#### [What the task requires]
Show me each line of the listing below where the word "lift" appears.

#### [Source information]
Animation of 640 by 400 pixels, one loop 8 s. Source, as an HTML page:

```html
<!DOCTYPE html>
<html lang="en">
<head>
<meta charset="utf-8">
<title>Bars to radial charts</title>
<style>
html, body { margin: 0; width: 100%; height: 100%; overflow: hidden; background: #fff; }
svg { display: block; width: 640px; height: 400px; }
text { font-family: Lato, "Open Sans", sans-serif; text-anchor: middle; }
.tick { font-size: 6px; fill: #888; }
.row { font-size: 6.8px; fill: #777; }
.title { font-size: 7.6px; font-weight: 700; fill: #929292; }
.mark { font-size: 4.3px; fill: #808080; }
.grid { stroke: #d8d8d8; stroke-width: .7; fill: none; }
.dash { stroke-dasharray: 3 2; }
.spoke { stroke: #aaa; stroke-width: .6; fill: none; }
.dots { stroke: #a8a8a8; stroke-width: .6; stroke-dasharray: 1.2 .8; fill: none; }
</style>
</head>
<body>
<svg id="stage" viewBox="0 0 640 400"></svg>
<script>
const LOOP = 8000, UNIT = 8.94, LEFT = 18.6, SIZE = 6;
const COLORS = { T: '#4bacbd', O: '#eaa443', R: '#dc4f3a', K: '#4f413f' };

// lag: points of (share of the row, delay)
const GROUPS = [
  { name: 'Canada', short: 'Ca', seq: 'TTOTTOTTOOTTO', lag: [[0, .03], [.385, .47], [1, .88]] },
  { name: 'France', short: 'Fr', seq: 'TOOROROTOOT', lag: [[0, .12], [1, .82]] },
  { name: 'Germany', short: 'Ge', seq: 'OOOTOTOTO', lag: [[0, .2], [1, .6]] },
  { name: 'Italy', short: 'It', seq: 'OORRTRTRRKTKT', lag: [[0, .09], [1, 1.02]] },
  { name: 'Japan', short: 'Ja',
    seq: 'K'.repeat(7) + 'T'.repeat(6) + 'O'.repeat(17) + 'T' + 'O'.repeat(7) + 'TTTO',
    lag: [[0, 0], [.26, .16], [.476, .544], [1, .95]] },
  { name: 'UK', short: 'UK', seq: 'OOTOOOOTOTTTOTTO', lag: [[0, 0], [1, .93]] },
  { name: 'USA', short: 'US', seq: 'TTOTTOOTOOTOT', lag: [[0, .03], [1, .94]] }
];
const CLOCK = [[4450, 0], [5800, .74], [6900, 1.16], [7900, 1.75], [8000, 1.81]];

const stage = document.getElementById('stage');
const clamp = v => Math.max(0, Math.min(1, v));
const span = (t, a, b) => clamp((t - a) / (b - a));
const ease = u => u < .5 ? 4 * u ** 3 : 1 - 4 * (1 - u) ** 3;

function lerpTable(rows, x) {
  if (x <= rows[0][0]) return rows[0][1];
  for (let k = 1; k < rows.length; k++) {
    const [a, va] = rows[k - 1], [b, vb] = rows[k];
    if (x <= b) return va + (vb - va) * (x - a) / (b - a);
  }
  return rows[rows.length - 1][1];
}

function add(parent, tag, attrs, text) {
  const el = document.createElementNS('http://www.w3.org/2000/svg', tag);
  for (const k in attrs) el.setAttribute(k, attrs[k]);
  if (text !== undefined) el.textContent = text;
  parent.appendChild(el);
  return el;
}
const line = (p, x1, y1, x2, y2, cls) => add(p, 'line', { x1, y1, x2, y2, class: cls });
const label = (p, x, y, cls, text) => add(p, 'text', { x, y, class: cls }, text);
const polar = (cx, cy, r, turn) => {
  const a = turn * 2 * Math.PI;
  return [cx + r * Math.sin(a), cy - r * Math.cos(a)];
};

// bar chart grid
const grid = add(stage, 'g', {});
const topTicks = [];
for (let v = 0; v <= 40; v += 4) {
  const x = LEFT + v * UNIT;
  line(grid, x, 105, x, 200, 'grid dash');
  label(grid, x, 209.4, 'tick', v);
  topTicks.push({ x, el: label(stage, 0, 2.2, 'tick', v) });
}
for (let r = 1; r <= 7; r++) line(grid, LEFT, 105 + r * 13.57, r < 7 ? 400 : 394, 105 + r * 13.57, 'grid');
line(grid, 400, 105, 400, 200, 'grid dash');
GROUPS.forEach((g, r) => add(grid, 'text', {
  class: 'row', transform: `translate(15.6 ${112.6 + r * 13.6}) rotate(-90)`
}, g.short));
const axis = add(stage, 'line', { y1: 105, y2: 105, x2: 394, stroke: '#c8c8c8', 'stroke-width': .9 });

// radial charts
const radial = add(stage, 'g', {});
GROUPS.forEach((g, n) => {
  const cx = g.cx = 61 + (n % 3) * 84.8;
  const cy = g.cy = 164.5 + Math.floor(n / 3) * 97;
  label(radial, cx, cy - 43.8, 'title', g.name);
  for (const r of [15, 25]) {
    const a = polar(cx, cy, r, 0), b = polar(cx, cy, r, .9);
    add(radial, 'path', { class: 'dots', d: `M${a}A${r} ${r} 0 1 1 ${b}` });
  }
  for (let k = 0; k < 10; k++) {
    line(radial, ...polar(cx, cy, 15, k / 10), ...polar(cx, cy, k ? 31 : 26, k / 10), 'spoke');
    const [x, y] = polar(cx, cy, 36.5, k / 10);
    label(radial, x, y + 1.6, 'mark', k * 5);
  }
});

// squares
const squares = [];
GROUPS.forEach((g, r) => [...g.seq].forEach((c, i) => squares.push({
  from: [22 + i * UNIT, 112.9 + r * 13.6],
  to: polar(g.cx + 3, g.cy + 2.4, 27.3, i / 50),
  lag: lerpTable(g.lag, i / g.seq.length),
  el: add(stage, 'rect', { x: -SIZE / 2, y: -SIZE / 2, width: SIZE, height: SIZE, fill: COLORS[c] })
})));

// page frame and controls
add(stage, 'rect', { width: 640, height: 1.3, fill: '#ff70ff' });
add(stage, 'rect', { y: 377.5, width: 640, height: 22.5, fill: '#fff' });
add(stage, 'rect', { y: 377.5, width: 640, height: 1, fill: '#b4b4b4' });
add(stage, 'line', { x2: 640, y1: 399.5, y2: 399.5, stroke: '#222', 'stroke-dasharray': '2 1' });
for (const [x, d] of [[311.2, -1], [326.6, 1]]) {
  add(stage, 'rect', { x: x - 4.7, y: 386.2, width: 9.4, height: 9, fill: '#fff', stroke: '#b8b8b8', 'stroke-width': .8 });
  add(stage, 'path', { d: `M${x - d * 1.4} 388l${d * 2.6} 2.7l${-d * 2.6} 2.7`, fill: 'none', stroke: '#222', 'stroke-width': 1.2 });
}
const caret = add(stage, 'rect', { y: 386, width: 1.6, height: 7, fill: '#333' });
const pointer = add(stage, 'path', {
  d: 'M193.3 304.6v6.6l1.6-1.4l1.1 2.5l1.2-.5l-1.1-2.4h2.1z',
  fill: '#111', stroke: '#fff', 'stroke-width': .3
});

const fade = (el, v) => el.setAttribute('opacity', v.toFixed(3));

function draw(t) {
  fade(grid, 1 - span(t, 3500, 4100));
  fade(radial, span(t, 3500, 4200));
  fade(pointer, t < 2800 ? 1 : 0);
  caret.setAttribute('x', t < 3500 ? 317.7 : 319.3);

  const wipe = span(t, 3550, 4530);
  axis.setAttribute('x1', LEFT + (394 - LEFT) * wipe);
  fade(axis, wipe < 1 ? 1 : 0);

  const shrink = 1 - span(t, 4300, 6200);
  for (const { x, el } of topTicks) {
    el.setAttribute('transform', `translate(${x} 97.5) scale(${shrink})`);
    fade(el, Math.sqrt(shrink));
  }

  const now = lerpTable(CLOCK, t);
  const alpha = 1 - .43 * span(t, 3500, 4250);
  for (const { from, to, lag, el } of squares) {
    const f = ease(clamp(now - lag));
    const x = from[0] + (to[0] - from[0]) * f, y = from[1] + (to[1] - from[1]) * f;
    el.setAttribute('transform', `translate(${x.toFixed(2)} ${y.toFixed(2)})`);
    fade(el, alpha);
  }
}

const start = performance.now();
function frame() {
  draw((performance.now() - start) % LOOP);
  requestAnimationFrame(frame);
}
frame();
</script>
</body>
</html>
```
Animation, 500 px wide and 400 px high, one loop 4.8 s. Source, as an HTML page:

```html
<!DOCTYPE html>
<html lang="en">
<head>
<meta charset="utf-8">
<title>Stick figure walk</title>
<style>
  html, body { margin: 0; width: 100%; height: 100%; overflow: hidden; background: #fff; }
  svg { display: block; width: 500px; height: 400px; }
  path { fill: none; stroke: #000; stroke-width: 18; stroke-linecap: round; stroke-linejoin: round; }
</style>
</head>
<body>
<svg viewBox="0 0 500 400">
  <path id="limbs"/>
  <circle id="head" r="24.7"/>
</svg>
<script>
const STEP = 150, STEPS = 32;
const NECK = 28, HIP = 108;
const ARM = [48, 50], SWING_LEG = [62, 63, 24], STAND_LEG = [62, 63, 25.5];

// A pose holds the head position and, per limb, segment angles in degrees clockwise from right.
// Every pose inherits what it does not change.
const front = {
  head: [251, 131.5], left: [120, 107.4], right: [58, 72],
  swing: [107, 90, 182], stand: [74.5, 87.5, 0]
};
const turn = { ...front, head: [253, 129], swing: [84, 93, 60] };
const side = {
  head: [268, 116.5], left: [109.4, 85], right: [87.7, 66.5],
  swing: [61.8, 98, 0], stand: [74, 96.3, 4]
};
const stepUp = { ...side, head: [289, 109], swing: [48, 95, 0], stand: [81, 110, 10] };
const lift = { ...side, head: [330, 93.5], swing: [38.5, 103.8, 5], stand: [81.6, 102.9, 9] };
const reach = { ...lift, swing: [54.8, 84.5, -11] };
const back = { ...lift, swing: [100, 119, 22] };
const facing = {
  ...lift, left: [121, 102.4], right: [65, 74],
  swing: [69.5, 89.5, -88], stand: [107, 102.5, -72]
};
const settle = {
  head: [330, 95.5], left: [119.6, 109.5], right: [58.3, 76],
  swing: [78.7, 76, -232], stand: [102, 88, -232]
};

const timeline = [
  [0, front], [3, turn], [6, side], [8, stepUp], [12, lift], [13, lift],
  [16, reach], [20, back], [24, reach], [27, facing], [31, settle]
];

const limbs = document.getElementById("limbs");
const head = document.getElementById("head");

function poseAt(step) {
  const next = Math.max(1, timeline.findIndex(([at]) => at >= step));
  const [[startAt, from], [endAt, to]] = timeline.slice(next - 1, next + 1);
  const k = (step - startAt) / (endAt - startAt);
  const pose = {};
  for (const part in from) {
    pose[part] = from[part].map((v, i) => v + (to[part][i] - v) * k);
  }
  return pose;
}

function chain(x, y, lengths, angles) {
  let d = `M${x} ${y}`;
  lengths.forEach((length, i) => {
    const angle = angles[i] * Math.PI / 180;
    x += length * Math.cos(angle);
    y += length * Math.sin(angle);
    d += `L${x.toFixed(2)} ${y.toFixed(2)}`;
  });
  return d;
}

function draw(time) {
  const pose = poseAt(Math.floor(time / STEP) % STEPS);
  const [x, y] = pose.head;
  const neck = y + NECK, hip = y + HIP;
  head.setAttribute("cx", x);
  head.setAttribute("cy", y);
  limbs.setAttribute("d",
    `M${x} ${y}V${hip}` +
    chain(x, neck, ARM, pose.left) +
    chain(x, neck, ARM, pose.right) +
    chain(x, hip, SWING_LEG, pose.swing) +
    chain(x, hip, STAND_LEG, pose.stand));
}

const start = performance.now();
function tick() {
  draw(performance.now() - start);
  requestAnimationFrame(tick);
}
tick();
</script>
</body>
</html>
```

#### [Answer space]
const lift = { ...side, head: [330, 93.5], swing: [38.5, 103.8, 5], stand: [81.6, 102.9, 9] };
const reach = { ...lift, swing: [54.8, 84.5, -11] };
const back = { ...lift, swing: [100, 119, 22] };
  ...lift, left: [121, 102.4], right: [65, 74],
  [0, front], [3, turn], [6, side], [8, stepUp], [12, lift], [13, lift],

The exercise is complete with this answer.